Choosing Camera Extension Tubes for Macrophotography
Camera extension tubes allow you to take close-up photos of tiny objects by increasing the effective magnification of your lens. These tubes, sometimes called extension rings, are available in various thicknesses, and together with the lens focal length and its close focusing distance, determine the degree of enlargement. They're suitable for use with macro lenses, as well as with any lenses with moderate focal length.
How Camera Extension Tubes Work
When you focus, you move a lens group backward and forward until the rays of light are perfectly in focus on the camera sensor. As you move closer to your subject, the focusing lens moves farther away from the camera's sensor, which is why close focus lenses often extend from the camera as you focus. Based on lens design, there's a natural limit to how close you can focus. This is where an extension tube comes in, because it moves the lens farther from the camera. The longer the extension tube, the closer you can focus and the greater the magnification, limited only by how close you can get the lens to your subject.
Maintaining Camera Functions with Lens Extension Tubes
Digital cameras use electronic signals to control lens functions such as focus, aperture, and image stabilization. For this reason, most types of extension rings contain matching contacts that transfer signals from the lens to the camera. There's a wide choice ranging from OEM Canon extension tubes to numerous third-party tube suppliers. It's important to check that bayonet couplings are a good fit, as any looseness affects camera-to-lens communication. Sets are available for most camera mounts, including Sony, Pentax, and Nikon extension tubes.
Magnification with Macro Extension Tubes
The degree of magnification depends on lens focal length and the size of the extension tube. With macro lenses, it's often possible to achieve 2.5 times full life size, and 1.5 times magnification is practical with standard lenses. For various reasons, most photographers find lenses between 30mm and 100mm work best, but there are no hard-and-fast rules. In practice, the low magnification of ultra wide-angle lenses together with their physical size limits the amount of magnification possible, while the length and lack of rigidity of extension tubes limits the magnification possible with long lenses. A way to overcome the limitation with telephoto lenses is to consider using camera macro accessories like bellows mounted on slider rails.
Alternatives to Extension Tubes

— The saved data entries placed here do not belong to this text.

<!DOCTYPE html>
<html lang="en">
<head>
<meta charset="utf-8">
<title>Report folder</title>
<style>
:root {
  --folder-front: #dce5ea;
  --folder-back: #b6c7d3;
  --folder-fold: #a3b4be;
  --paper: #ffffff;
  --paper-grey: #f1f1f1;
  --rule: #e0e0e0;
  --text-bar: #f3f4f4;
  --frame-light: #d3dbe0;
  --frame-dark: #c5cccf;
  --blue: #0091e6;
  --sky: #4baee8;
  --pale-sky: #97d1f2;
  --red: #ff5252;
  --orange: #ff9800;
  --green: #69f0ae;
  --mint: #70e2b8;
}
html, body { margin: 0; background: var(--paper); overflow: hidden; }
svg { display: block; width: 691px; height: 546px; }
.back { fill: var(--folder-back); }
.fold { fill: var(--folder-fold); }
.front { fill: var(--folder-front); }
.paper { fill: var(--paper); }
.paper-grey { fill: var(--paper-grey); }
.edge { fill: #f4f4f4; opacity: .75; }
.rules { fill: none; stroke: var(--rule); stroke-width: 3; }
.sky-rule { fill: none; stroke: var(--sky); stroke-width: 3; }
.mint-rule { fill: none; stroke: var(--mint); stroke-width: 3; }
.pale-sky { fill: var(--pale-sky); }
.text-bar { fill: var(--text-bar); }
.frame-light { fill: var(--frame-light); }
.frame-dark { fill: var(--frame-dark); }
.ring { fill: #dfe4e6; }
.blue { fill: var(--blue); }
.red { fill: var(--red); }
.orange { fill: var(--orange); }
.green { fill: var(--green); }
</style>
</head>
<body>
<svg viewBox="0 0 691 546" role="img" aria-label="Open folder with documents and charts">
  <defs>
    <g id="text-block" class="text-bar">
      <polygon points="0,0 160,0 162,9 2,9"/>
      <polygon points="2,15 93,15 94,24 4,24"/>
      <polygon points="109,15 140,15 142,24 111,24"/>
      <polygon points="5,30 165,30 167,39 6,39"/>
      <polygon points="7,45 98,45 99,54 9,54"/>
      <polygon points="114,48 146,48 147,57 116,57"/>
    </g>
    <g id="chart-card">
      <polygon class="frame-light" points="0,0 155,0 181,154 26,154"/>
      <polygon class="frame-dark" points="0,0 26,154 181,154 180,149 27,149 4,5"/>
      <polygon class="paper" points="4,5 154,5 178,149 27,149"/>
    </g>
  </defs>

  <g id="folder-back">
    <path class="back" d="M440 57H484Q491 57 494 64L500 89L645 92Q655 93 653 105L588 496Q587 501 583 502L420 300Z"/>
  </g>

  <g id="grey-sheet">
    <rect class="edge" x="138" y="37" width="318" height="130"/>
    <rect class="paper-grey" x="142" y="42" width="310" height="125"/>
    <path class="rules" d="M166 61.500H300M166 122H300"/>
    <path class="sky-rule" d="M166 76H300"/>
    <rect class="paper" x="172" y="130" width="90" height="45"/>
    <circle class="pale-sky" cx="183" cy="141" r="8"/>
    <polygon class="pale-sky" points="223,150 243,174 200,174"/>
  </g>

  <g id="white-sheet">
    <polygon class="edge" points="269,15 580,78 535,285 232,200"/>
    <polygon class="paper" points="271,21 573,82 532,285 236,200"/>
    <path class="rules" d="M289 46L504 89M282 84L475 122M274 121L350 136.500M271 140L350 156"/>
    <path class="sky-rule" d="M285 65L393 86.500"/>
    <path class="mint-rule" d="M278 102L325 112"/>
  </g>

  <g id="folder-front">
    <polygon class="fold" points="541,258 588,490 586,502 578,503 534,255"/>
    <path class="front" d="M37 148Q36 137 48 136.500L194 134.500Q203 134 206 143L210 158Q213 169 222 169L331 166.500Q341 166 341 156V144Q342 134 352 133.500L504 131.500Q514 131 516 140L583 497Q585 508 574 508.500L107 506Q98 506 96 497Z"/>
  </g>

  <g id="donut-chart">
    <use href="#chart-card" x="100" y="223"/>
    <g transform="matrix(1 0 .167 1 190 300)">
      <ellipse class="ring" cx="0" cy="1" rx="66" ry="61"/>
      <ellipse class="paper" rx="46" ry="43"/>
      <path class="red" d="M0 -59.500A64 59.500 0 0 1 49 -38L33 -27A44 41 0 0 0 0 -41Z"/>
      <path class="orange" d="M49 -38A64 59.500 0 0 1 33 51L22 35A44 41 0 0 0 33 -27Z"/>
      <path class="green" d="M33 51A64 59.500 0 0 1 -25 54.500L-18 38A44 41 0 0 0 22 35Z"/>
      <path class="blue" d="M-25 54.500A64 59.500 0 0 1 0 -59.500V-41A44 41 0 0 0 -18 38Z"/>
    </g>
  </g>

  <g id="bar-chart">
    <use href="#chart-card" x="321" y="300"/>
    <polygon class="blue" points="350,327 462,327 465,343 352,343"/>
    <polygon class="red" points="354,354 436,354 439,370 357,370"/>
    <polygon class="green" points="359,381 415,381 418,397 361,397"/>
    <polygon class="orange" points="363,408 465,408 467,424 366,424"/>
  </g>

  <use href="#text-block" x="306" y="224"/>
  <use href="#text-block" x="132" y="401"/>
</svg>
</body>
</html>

Apart from extension rings, there are several other ways to do macrophotography without a dedicated macro lens. One idea is mounting close-up lens filters to your camera lens. These magnify the image and are particularly effective with long lenses. Another method is to use lens reversing rings to turn your lens around. This works well if you have an older lens with manual controls that allow you to adjust the aperture. A third solution is to use SLR camera macro couplers to join two lenses together. Similar in concept to using a reversing ring, this method allows you to determine the magnification, and to use the primary lens to adjust your focus and aperture.